There are people who are hard to visit. Maybe they have a hearing problem, so that you are reluctant to call on them, because you have to shout yourself hoarse to be heard. You keep putting off a visit like that. But there are many like you, so that, if anybody, these people are often neglected. You may have to raise your voice, so that you are heard from the living room to the kitchen, you may have to get right up to the ear of this person to get through to him, but this poor soul needs comfort and assurance, possibly more than others. There may be a person who is almost a complete invalid, who cannot utter a word, and therefore cannot converse with you. That makes a visit extremely difficult, and might make you think twice before you venture out. In that case, you do well to plan in advance a one-sided conversation, so that you will not make the person uncomfortable with your long pauses and hesitations. You’ll be surprised how interested such a person is even in mere trivialities that take place in the church. You can always read to those suffering from aphasia, and often they can enjoy singing along with you, if not audibly, certainly from the heart.
Sometimes the sick person is too sick to converse, or may even be in a coma. Maybe you are not alone when you make your visit, or maybe your other visitors arrive while you are there. The most natural thing to do is to start conversing together, almost ignoring or forgetting the patient. Little do we realize how trying that is for the patient, who cannot warn you of what misery he or she is in. You may get involved together in a lively discussion, which you really enjoy, but in the meantime, you have left the sick person in dire agony, eager to scream, if that were possible. I recall one instance in which the nurse came into the room, took in the situation at a glance, and marched out the visitors with the remark that the patient needed her attention right now.
To mention one other instance, an elderly man lay in a coma at death’s door. Part of the family and a visitor were talking together, raising their voices and laughing as they became the more involved in their conversation. Maybe they thought that the man in the coma could not hear them. Maybe they forgot about him.

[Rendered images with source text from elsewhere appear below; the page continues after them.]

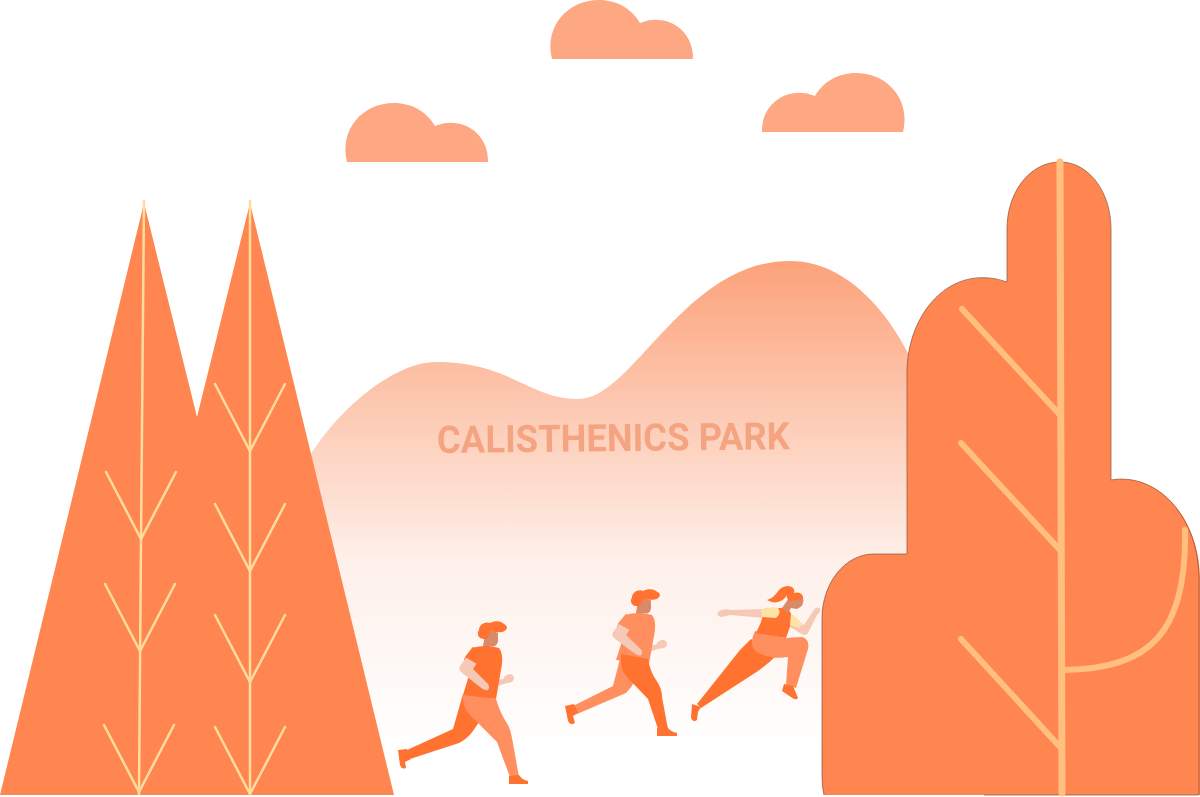
<!DOCTYPE html>
<html lang="en">
<head>
<meta charset="utf-8">
<title>Calisthenics Park</title>
<style>
:root {
  --paper: #ffffff;
  --tree: #ff8650;
  --cloud: #fda882;
  --vein-pale: #ffdc9c;
  --vein: #ffc07f;
  --outline: #8a5238;
  --vivid: #ff7230;
  --soft: #ff8f5e;
  --skin: #f6c9b6;
  --face: #d98a68;
  --sleeve: #ffe3a6;
  --sign: #f5a481;
}
html, body { margin: 0; background: var(--paper); overflow: hidden; }
.scene { display: block; width: 1200px; height: 797px; }
.clouds { fill: var(--cloud); }
.tree { fill: var(--tree); }
.pine-veins { fill: none; stroke: var(--vein-pale); stroke-width: 2.5; stroke-linecap: round; }
.bush-veins { fill: none; stroke: var(--vein); stroke-width: 6; stroke-linecap: round; }
.bush-edge { fill: none; stroke: var(--outline); stroke-width: 0.7; }
.sign { font: 700 38px Roboto, "Liberation Sans", sans-serif; fill: var(--sign); }
.vivid { fill: var(--vivid); }
.soft { fill: var(--soft); }
.skin { fill: var(--skin); }
.face { fill: var(--face); }
.sleeve { fill: var(--sleeve); }
.shirt { fill: var(--shirt); }
.shirt-vivid { --shirt: var(--vivid); }
.shirt-soft { --shirt: var(--soft); }
</style>
</head>
<body>
<svg class="scene" viewBox="0 0 1200 797" role="img" aria-label="Three runners between trees in a calisthenics park">
  <defs>
    <linearGradient id="hill-fade" x1="0" y1="261" x2="0" y2="750" gradientUnits="userSpaceOnUse">
      <stop offset="0" stop-color="#fca27a"/>
      <stop offset="0.3" stop-color="#fdc9b2"/>
      <stop offset="0.62" stop-color="#fef0ea"/>
      <stop offset="1" stop-color="#ffffff"/>
    </linearGradient>
    <path id="cloud" d="M1 59C-7 26 17 0 48 0C66 0 81 9 89 23C114 12 143 29 142 59Z"/>
    <path id="branch" d="M-35 -67L0 0L35 -67"/>
    <g id="upper-body">
      <path class="face" d="M485 634Q491 629 498 633L498 641Q497 648 490 646L490 652L482 652Z"/>
      <path class="vivid" d="M486 639C479 640 476 634 479 630C479 624 486 621 490 623C495 620 502 621 504 624C509 626 507 631 502 632C496 633 493 631 490 632C488 635 489 638 486 639Z"/>
      <path class="skin" d="M490 681L503 679L505 676L509 674Q514 674 514 679Q513 683 507 683L491 688Z"/>
      <path class="shirt" d="M472 648Q486 644 499 648Q503 653 502 664L496 699L463 695L470 672L464 659Z"/>
      <path class="skin" d="M467 656L477 663L473 669L486 682Q491 686 488 690Q485 691 480 687L461 672Q458 669 460 666Z"/>
      <path class="shirt" d="M473 647L485 652L477 664L465 657Z"/>
    </g>
  </defs>

  <g class="clouds">
    <use href="#cloud" x="551" y="0"/>
    <use href="#cloud" x="346" y="103"/>
    <use href="#cloud" transform="translate(904 73) scale(-1 1)"/>
  </g>

  <path class="hills" fill="url(#hill-fade)" d="M300 475C322 424 388 362 436 362C511 362 528 399 579 399C633 399 684 261 790 261C846 261 890 312 915 367V750H300Z"/>

  <text class="sign" x="437" y="453" textLength="353" lengthAdjust="spacingAndGlyphs" transform="rotate(-0.6 437 453)">CALISTHENICS PARK</text>

  <g class="pines">
    <path class="tree" d="M0 795L144 203L197 417L250 203L394 795Z"/>
    <g class="pine-veins">
      <path d="M144 201L141 540L139 794M250 201V794"/>
      <use href="#branch" x="141" y="539"/>
      <use href="#branch" x="140" y="651"/>
      <use href="#branch" x="139" y="792"/>
      <use href="#branch" x="250" y="451"/>
      <use href="#branch" x="250" y="571"/>
      <use href="#branch" x="250" y="682"/>
      <use href="#branch" x="250" y="794"/>
    </g>
  </g>

  <g class="bush">
    <path class="tree" d="M824 795Q822 787 822 775V619C822 583 845 554 874 554H907V373C907 314 950 262 1007 282V229C1007 192 1030 162 1060 162C1089 162 1111 192 1111 229V480C1158 472 1200 518 1200 579V795Z"/>
    <path class="bush-edge" d="M824 795Q822 787 822 775V619C822 583 845 554 874 554H907V373C907 314 950 262 1007 282V229C1007 192 1030 162 1060 162C1089 162 1111 192 1111 229V480C1158 472 1199 518 1199 579V795H984"/>
    <g class="bush-veins">
      <path stroke-width="7" d="M1060 162L1062 793"/>
      <path d="M962 309L1061 416M961 443L1061 551M961 639L1061 748M1064 670C1150 669 1187 633 1185 530"/>
    </g>
  </g>

  <g class="runner runner-left">
    <path class="vivid" d="M463 694L487 700Q483 718 473 731Q467 739 459 743L410 759L407 750L453 729Z"/>
    <path class="vivid" d="M398 750L407 749L411 759L405 762L406 768Q402 770 400 765Z"/>
    <path class="soft" d="M463 694L496 699Q500 713 508 725Q511 731 512 738L519 777H510L497 742L471 716Q462 708 463 694Z"/>
    <path class="vivid" d="M509 776L519 775Q522 780 528 781V784H509Z"/>
    <use class="shirt-vivid" href="#upper-body"/>
  </g>

  <g class="runner runner-middle">
    <path class="soft" d="M621 655L642 661Q638 681 626 693L577 714L573 706L613 686Z"/>
    <path class="vivid" d="M565 706L574 704L578 713L573 716L575 723Q570 726 568 721Z"/>
    <use class="shirt-soft" href="#upper-body" transform="translate(153 -35) translate(463 695) scale(1 0.96) translate(-463 -695)"/>
    <path class="vivid" d="M621 654L648 659Q650 672 658 683Q662 690 662 697L668 729H658L648 699L626 676Q620 669 621 654Z"/>
    <path class="vivid" d="M657 728L667 727Q671 732 677 733V736H657Z"/>
  </g>

  <g class="runner runner-right">
    <path class="skin" d="M764 609L731 610Q725 608 719 611Q715 615 721 617L731 615L764 618Z"/>
    <path class="skin" d="M793 620L804 625L813 611Q816 606 820 608Q821 612 817 615L808 633Q805 637 800 633L790 627Z"/>
    <path class="vivid" d="M751 639L777 655Q768 664 758 671L701 708L697 704L740 650Z"/>
    <path class="vivid" d="M692 704L701 707L698 712L697 720Q693 723 691 718Z"/>
    <path class="soft" d="M755 631L785 638L802 637Q810 639 808 649L796 688L786 685L788 657Q771 660 757 652Q748 646 755 631Z"/>
    <path class="vivid" d="M784 684L793 686L798 698Q796 701 791 697L782 691Z"/>
    <path class="vivid" d="M765 608H787Q793 614 792 621L786 638L756 633Q762 622 765 608Z"/>
    <path class="sleeve" d="M761 610Q769 606 778 608Q782 613 776 618L762 617Z"/>
    <path class="sleeve" d="M791 613L803 624L799 628L790 625Z"/>
    <path class="face" d="M789 598Q797 593 803 597Q805 606 797 609L791 608L788 613L782 608Z"/>
    <path class="vivid" d="M767 600C778 597 776 588 787 586C794 586 795 590 794 593C800 591 804 595 803 599L789 601Q785 597 788 593C784 602 775 605 767 600Z"/>
  </g>
</svg>
</body>
</html>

In any case, the minister entered, realized what was going on, asked them either to leave the room or to be quiet, while he stepped up to the bed, talked to the man so near the gates of eternity, prayed with him, and received a nod of appreciation. It is said, that the last of the senses that leaves a person before death is the sense of hearing. One family in particular was not aware of this, and was making funeral arrangements alongside the bed. It was the nurse who warned them that mother could hear and understand everything that they were saying.
Yet none of these things should deter us from visiting the sick and the shut-ins. This is part of our Christian stewardship in seeking each other’s welfare. The communion of saints is also a part of the office of every believer.
Just a final remark. A chaplain in a hospital once said, “Jesus said, ‘I was sick and ye visited Me’; He could have added, ‘and ye did not stay long.’” That is worth remembering.
But also this: “Verily I say unto you, Inasmuch as ye have done it unto one of the least of these my brethren, ye have done it unto Me.” Matthew 25:40